═══ Source data ═══
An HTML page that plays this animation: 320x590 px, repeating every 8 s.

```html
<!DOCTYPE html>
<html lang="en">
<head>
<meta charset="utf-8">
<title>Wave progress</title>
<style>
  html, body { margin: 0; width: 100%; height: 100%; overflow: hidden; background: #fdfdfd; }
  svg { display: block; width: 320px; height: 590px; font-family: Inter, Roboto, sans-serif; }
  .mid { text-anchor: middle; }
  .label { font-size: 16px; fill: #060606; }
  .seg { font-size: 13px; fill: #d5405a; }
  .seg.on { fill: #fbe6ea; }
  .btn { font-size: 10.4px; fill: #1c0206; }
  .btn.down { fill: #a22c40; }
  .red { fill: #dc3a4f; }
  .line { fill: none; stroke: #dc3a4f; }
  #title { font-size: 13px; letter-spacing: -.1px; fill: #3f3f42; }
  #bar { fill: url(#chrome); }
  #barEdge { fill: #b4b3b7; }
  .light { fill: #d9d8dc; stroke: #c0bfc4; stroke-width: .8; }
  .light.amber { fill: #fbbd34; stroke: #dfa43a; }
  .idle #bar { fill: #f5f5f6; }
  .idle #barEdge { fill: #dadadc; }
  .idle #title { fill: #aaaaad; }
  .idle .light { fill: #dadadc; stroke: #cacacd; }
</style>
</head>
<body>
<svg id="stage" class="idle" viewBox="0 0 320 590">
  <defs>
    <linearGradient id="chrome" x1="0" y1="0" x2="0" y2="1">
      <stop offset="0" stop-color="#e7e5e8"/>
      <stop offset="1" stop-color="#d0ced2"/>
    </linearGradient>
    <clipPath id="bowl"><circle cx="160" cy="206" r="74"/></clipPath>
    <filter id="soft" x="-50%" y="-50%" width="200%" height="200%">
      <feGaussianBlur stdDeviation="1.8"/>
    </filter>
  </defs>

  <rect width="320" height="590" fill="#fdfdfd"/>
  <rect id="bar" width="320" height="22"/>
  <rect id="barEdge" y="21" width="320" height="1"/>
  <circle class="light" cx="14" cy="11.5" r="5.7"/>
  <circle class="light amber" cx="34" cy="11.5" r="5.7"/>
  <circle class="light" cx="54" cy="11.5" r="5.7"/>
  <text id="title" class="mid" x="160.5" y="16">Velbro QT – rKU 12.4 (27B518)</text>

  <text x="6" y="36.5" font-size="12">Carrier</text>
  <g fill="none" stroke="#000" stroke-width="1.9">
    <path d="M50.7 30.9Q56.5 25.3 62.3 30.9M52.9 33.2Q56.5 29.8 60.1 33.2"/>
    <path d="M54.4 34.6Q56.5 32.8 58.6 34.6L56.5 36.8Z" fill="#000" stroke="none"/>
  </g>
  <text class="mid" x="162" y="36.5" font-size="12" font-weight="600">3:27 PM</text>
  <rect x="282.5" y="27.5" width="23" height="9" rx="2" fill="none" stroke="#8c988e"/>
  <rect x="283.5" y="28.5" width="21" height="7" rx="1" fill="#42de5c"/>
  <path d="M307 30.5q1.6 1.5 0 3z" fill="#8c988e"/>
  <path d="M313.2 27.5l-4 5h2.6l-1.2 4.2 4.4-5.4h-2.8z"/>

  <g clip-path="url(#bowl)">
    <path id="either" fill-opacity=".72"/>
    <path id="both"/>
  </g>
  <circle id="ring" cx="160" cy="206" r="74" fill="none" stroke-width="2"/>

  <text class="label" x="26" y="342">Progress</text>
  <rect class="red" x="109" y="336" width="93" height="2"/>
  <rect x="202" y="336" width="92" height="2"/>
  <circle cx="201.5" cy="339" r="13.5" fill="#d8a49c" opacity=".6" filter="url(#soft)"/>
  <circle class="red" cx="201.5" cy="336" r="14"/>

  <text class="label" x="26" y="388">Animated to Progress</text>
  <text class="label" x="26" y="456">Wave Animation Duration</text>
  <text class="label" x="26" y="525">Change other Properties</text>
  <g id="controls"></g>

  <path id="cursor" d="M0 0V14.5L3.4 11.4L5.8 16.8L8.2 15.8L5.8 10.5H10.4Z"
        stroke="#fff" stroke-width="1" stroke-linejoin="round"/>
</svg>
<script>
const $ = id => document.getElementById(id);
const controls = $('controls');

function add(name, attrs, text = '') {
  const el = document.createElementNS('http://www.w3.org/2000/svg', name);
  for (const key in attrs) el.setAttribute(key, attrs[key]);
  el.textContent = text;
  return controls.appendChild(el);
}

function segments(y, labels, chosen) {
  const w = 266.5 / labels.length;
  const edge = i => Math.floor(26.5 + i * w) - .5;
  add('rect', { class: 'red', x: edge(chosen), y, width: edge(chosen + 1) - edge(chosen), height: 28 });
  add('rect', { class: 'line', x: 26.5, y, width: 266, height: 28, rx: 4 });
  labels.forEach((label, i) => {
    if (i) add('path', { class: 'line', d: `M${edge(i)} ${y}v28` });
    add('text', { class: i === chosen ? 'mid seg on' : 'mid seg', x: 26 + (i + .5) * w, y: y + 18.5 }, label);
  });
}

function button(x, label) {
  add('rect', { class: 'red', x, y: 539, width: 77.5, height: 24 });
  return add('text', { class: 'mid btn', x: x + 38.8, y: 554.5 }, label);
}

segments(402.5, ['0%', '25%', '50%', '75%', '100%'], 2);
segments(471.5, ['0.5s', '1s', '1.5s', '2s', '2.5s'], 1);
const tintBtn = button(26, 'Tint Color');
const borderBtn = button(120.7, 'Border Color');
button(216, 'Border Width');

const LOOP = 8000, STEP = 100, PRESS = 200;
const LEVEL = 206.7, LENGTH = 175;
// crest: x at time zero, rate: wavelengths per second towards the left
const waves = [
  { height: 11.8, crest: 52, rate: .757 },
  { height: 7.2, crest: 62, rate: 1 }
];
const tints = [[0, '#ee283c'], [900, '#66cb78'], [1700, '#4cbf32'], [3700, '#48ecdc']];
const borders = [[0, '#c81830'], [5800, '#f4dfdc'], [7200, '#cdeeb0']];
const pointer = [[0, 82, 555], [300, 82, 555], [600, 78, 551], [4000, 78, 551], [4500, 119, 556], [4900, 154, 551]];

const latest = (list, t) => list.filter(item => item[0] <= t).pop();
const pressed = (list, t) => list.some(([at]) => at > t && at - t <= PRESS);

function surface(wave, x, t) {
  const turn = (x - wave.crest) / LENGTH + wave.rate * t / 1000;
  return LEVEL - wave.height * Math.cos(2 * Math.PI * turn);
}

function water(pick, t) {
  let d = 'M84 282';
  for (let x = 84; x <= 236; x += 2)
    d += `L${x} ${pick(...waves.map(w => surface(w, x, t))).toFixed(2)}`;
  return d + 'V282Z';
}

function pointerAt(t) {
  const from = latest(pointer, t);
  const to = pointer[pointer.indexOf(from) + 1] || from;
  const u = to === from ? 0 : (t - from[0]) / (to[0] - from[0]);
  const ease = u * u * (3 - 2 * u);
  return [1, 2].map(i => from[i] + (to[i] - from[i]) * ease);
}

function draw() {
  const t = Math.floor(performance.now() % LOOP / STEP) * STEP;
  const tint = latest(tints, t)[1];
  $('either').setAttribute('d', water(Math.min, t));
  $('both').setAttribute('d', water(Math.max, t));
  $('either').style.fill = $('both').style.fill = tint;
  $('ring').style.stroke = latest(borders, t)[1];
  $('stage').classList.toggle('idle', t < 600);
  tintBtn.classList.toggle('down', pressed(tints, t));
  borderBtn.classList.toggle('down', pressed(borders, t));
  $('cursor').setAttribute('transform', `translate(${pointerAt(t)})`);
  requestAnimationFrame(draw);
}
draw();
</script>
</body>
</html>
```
═══
#### [Task requirements]
Word for word, extract all the records.

#### [Answer to this exercise]
An HTML page that plays this animation: 320x590 px, repeating every 8 s.

```html
<!DOCTYPE html>
<html lang="en">
<head>
<meta charset="utf-8">
<title>Wave progress</title>
<style>
  html, body { margin: 0; width: 100%; height: 100%; overflow: hidden; background: #fdfdfd; }
  svg { display: block; width: 320px; height: 590px; font-family: Inter, Roboto, sans-serif; }
  .mid { text-anchor: middle; }
  .label { font-size: 16px; fill: #060606; }
  .seg { font-size: 13px; fill: #d5405a; }
  .seg.on { fill: #fbe6ea; }
  .btn { font-size: 10.4px; fill: #1c0206; }
  .btn.down { fill: #a22c40; }
  .red { fill: #dc3a4f; }
  .line { fill: none; stroke: #dc3a4f; }
  #title { font-size: 13px; letter-spacing: -.1px; fill: #3f3f42; }
  #bar { fill: url(#chrome); }
  #barEdge { fill: #b4b3b7; }
  .light { fill: #d9d8dc; stroke: #c0bfc4; stroke-width: .8; }
  .light.amber { fill: #fbbd34; stroke: #dfa43a; }
  .idle #bar { fill: #f5f5f6; }
  .idle #barEdge { fill: #dadadc; }
  .idle #title { fill: #aaaaad; }
  .idle .light { fill: #dadadc; stroke: #cacacd; }
</style>
</head>
<body>
<svg id="stage" class="idle" viewBox="0 0 320 590">
  <defs>
    <linearGradient id="chrome" x1="0" y1="0" x2="0" y2="1">
      <stop offset="0" stop-color="#e7e5e8"/>
      <stop offset="1" stop-color="#d0ced2"/>
    </linearGradient>
    <clipPath id="bowl"><circle cx="160" cy="206" r="74"/></clipPath>
    <filter id="soft" x="-50%" y="-50%" width="200%" height="200%">
      <feGaussianBlur stdDeviation="1.8"/>
    </filter>
  </defs>

  <rect width="320" height="590" fill="#fdfdfd"/>
  <rect id="bar" width="320" height="22"/>
  <rect id="barEdge" y="21" width="320" height="1"/>
  <circle class="light" cx="14" cy="11.5" r="5.7"/>
  <circle class="light amber" cx="34" cy="11.5" r="5.7"/>
  <circle class="light" cx="54" cy="11.5" r="5.7"/>
  <text id="title" class="mid" x="160.5" y="16">Velbro QT – rKU 12.4 (27B518)</text>

  <text x="6" y="36.5" font-size="12">Carrier</text>
  <g fill="none" stroke="#000" stroke-width="1.9">
    <path d="M50.7 30.9Q56.5 25.3 62.3 30.9M52.9 33.2Q56.5 29.8 60.1 33.2"/>
    <path d="M54.4 34.6Q56.5 32.8 58.6 34.6L56.5 36.8Z" fill="#000" stroke="none"/>
  </g>
  <text class="mid" x="162" y="36.5" font-size="12" font-weight="600">3:27 PM</text>
  <rect x="282.5" y="27.5" width="23" height="9" rx="2" fill="none" stroke="#8c988e"/>
  <rect x="283.5" y="28.5" width="21" height="7" rx="1" fill="#42de5c"/>
  <path d="M307 30.5q1.6 1.5 0 3z" fill="#8c988e"/>
  <path d="M313.2 27.5l-4 5h2.6l-1.2 4.2 4.4-5.4h-2.8z"/>

  <g clip-path="url(#bowl)">
    <path id="either" fill-opacity=".72"/>
    <path id="both"/>
  </g>
  <circle id="ring" cx="160" cy="206" r="74" fill="none" stroke-width="2"/>

  <text class="label" x="26" y="342">Progress</text>
  <rect class="red" x="109" y="336" width="93" height="2"/>
  <rect x="202" y="336" width="92" height="2"/>
  <circle cx="201.5" cy="339" r="13.5" fill="#d8a49c" opacity=".6" filter="url(#soft)"/>
  <circle class="red" cx="201.5" cy="336" r="14"/>

  <text class="label" x="26" y="388">Animated to Progress</text>
  <text class="label" x="26" y="456">Wave Animation Duration</text>
  <text class="label" x="26" y="525">Change other Properties</text>
  <g id="controls"></g>

  <path id="cursor" d="M0 0V14.5L3.4 11.4L5.8 16.8L8.2 15.8L5.8 10.5H10.4Z"
        stroke="#fff" stroke-width="1" stroke-linejoin="round"/>
</svg>
<script>
const $ = id => document.getElementById(id);
const controls = $('controls');

function add(name, attrs, text = '') {
  const el = document.createElementNS('http://www.w3.org/2000/svg', name);
  for (const key in attrs) el.setAttribute(key, attrs[key]);
  el.textContent = text;
  return controls.appendChild(el);
}

function segments(y, labels, chosen) {
  const w = 266.5 / labels.length;
  const edge = i => Math.floor(26.5 + i * w) - .5;
  add('rect', { class: 'red', x: edge(chosen), y, width: edge(chosen + 1) - edge(chosen), height: 28 });
  add('rect', { class: 'line', x: 26.5, y, width: 266, height: 28, rx: 4 });
  labels.forEach((label, i) => {
    if (i) add('path', { class: 'line', d: `M${edge(i)} ${y}v28` });
    add('text', { class: i === chosen ? 'mid seg on' : 'mid seg', x: 26 + (i + .5) * w, y: y + 18.5 }, label);
  });
}

function button(x, label) {
  add('rect', { class: 'red', x, y: 539, width: 77.5, height: 24 });
  return add('text', { class: 'mid btn', x: x + 38.8, y: 554.5 }, label);
}

segments(402.5, ['0%', '25%', '50%', '75%', '100%'], 2);
segments(471.5, ['0.5s', '1s', '1.5s', '2s', '2.5s'], 1);
const tintBtn = button(26, 'Tint Color');
const borderBtn = button(120.7, 'Border Color');
button(216, 'Border Width');

const LOOP = 8000, STEP = 100, PRESS = 200;
const LEVEL = 206.7, LENGTH = 175;
// crest: x at time zero, rate: wavelengths per second towards the left
const waves = [
  { height: 11.8, crest: 52, rate: .757 },
  { height: 7.2, crest: 62, rate: 1 }
];
const tints = [[0, '#ee283c'], [900, '#66cb78'], [1700, '#4cbf32'], [3700, '#48ecdc']];
const borders = [[0, '#c81830'], [5800, '#f4dfdc'], [7200, '#cdeeb0']];
const pointer = [[0, 82, 555], [300, 82, 555], [600, 78, 551], [4000, 78, 551], [4500, 119, 556], [4900, 154, 551]];

const latest = (list, t) => list.filter(item => item[0] <= t).pop();
const pressed = (list, t) => list.some(([at]) => at > t && at - t <= PRESS);

function surface(wave, x, t) {
  const turn = (x - wave.crest) / LENGTH + wave.rate * t / 1000;
  return LEVEL - wave.height * Math.cos(2 * Math.PI * turn);
}

function water(pick, t) {
  let d = 'M84 282';
  for (let x = 84; x <= 236; x += 2)
    d += `L${x} ${pick(...waves.map(w => surface(w, x, t))).toFixed(2)}`;
  return d + 'V282Z';
}

function pointerAt(t) {
  const from = latest(pointer, t);
  const to = pointer[pointer.indexOf(from) + 1] || from;
  const u = to === from ? 0 : (t - from[0]) / (to[0] - from[0]);
  const ease = u * u * (3 - 2 * u);
  return [1, 2].map(i => from[i] + (to[i] - from[i]) * ease);
}

function draw() {
  const t = Math.floor(performance.now() % LOOP / STEP) * STEP;
  const tint = latest(tints, t)[1];
  $('either').setAttribute('d', water(Math.min, t));
  $('both').setAttribute('d', water(Math.max, t));
  $('either').style.fill = $('both').style.fill = tint;
  $('ring').style.stroke = latest(borders, t)[1];
  $('stage').classList.toggle('idle', t < 600);
  tintBtn.classList.toggle('down', pressed(tints, t));
  borderBtn.classList.toggle('down', pressed(borders, t));
  $('cursor').setAttribute('transform', `translate(${pointerAt(t)})`);
  requestAnimationFrame(draw);
}
draw();
</script>
</body>
</html>
```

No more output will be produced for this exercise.